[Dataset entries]
_ _ _ _ _ _ _
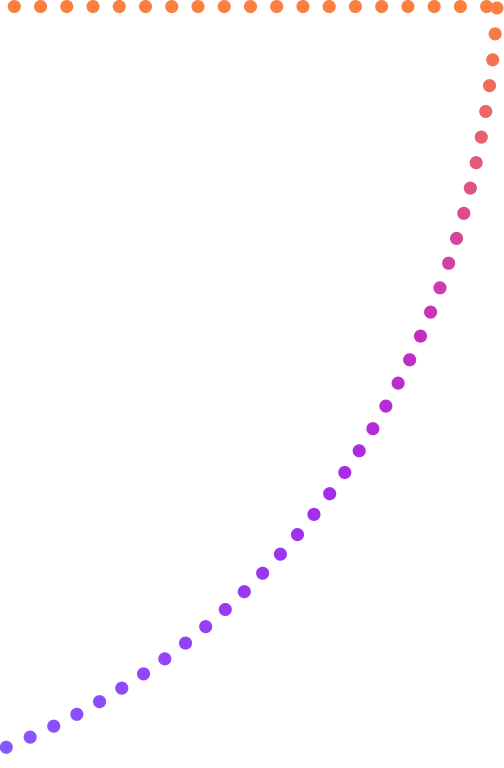
A WebGL 2 fragment shader for this background:

```glsl
#version 300 es
precision highp float;
// A dotted line on white: a level row along the top edge, then a sweeping curve
// from the top right to the lower left, shading from orange through magenta to violet.
// The row snaps to its nearest dot; the curve steps evenly along a polynomial path.

uniform vec2 u_resolution;
out vec4 fragColor;

// Lengths are in canvas heights, measured from the top left corner.
#define DOT_RADIUS 0.0085
#define ROW_START vec2(0.0186, 0.0085)
#define ROW_STEP 0.03417
#define ROW_DOTS 19
#define CURVE_DOTS 37
#define ORANGE vec3(0.985, 0.500, 0.250)
#define MAGENTA vec3(0.770, 0.175, 0.760)
#define PURPLE vec3(0.640, 0.175, 0.920)
#define VIOLET vec3(0.520, 0.340, 1.000)

// Point on the curve; t runs from 0 (top right) to 1 (lower left).
vec2 curvePoint(float t) {
    float x = 0.6471 + t * (-0.0725 + t * (-0.5143 + t * (-0.1813 + t * 0.1292)));
    float y = 0.0104 + t * (1.2146 + t * (0.0063 - t * 0.2583));
    return vec2(x, y);
}

// Colour along the curve.
vec3 curveColor(float t) {
    vec3 color = mix(ORANGE, MAGENTA, clamp(t / 0.36, 0.0, 1.0));
    color = mix(color, PURPLE, clamp((t - 0.36) / 0.20, 0.0, 1.0));
    return mix(color, VIOLET, clamp((t - 0.56) / 0.44, 0.0, 1.0));
}

// Distance to the centre of the nearest dot in the top row.
float rowDistance(vec2 p) {
    float index = clamp(round((p.x - ROW_START.x) / ROW_STEP), 0.0, float(ROW_DOTS - 1));
    return distance(p, ROW_START + vec2(index * ROW_STEP, 0.0));
}

void main() {
    vec2 p = gl_FragCoord.xy / u_resolution.y;
    p.y = 1.0 - p.y;

    // Nearest dot of the row or the curve, with its colour.
    float nearest = rowDistance(p);
    float along = 0.0;
    for (int i = 0; i < CURVE_DOTS; i++) {
        float t = float(i) / float(CURVE_DOTS - 1);
        float d = distance(p, curvePoint(t));
        if (d < nearest) {
            nearest = d;
            along = t;
        }
    }

    // Soft edge one pixel wide.
    float coverage = clamp((DOT_RADIUS - nearest) * u_resolution.y + 0.5, 0.0, 1.0);
    fragColor = vec4(mix(vec3(1.0), curveColor(along), coverage), 1.0);
}
```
_ _ _ _ _ _ _
Retype the data word for word, please, and keep the images out.

A WebGL 2 fragment shader for this background:

```glsl
#version 300 es
precision highp float;
// A dotted line on white: a level row along the top edge, then a sweeping curve
// from the top right to the lower left, shading from orange through magenta to violet.
// The row snaps to its nearest dot; the curve steps evenly along a polynomial path.

uniform vec2 u_resolution;
out vec4 fragColor;

// Lengths are in canvas heights, measured from the top left corner.
#define DOT_RADIUS 0.0085
#define ROW_START vec2(0.0186, 0.0085)
#define ROW_STEP 0.03417
#define ROW_DOTS 19
#define CURVE_DOTS 37
#define ORANGE vec3(0.985, 0.500, 0.250)
#define MAGENTA vec3(0.770, 0.175, 0.760)
#define PURPLE vec3(0.640, 0.175, 0.920)
#define VIOLET vec3(0.520, 0.340, 1.000)

// Point on the curve; t runs from 0 (top right) to 1 (lower left).
vec2 curvePoint(float t) {
    float x = 0.6471 + t * (-0.0725 + t * (-0.5143 + t * (-0.1813 + t * 0.1292)));
    float y = 0.0104 + t * (1.2146 + t * (0.0063 - t * 0.2583));
    return vec2(x, y);
}

// Colour along the curve.
vec3 curveColor(float t) {
    vec3 color = mix(ORANGE, MAGENTA, clamp(t / 0.36, 0.0, 1.0));
    color = mix(color, PURPLE, clamp((t - 0.36) / 0.20, 0.0, 1.0));
    return mix(color, VIOLET, clamp((t - 0.56) / 0.44, 0.0, 1.0));
}

// Distance to the centre of the nearest dot in the top row.
float rowDistance(vec2 p) {
    float index = clamp(round((p.x - ROW_START.x) / ROW_STEP), 0.0, float(ROW_DOTS - 1));
    return distance(p, ROW_START + vec2(index * ROW_STEP, 0.0));
}

void main() {
    vec2 p = gl_FragCoord.xy / u_resolution.y;
    p.y = 1.0 - p.y;

    // Nearest dot of the row or the curve, with its colour.
    float nearest = rowDistance(p);
    float along = 0.0;
    for (int i = 0; i < CURVE_DOTS; i++) {
        float t = float(i) / float(CURVE_DOTS - 1);
        float d = distance(p, curvePoint(t));
        if (d < nearest) {
            nearest = d;
            along = t;
        }
    }

    // Soft edge one pixel wide.
    float coverage = clamp((DOT_RADIUS - nearest) * u_resolution.y + 0.5, 0.0, 1.0);
    fragColor = vec4(mix(vec3(1.0), curveColor(along), coverage), 1.0);
}
```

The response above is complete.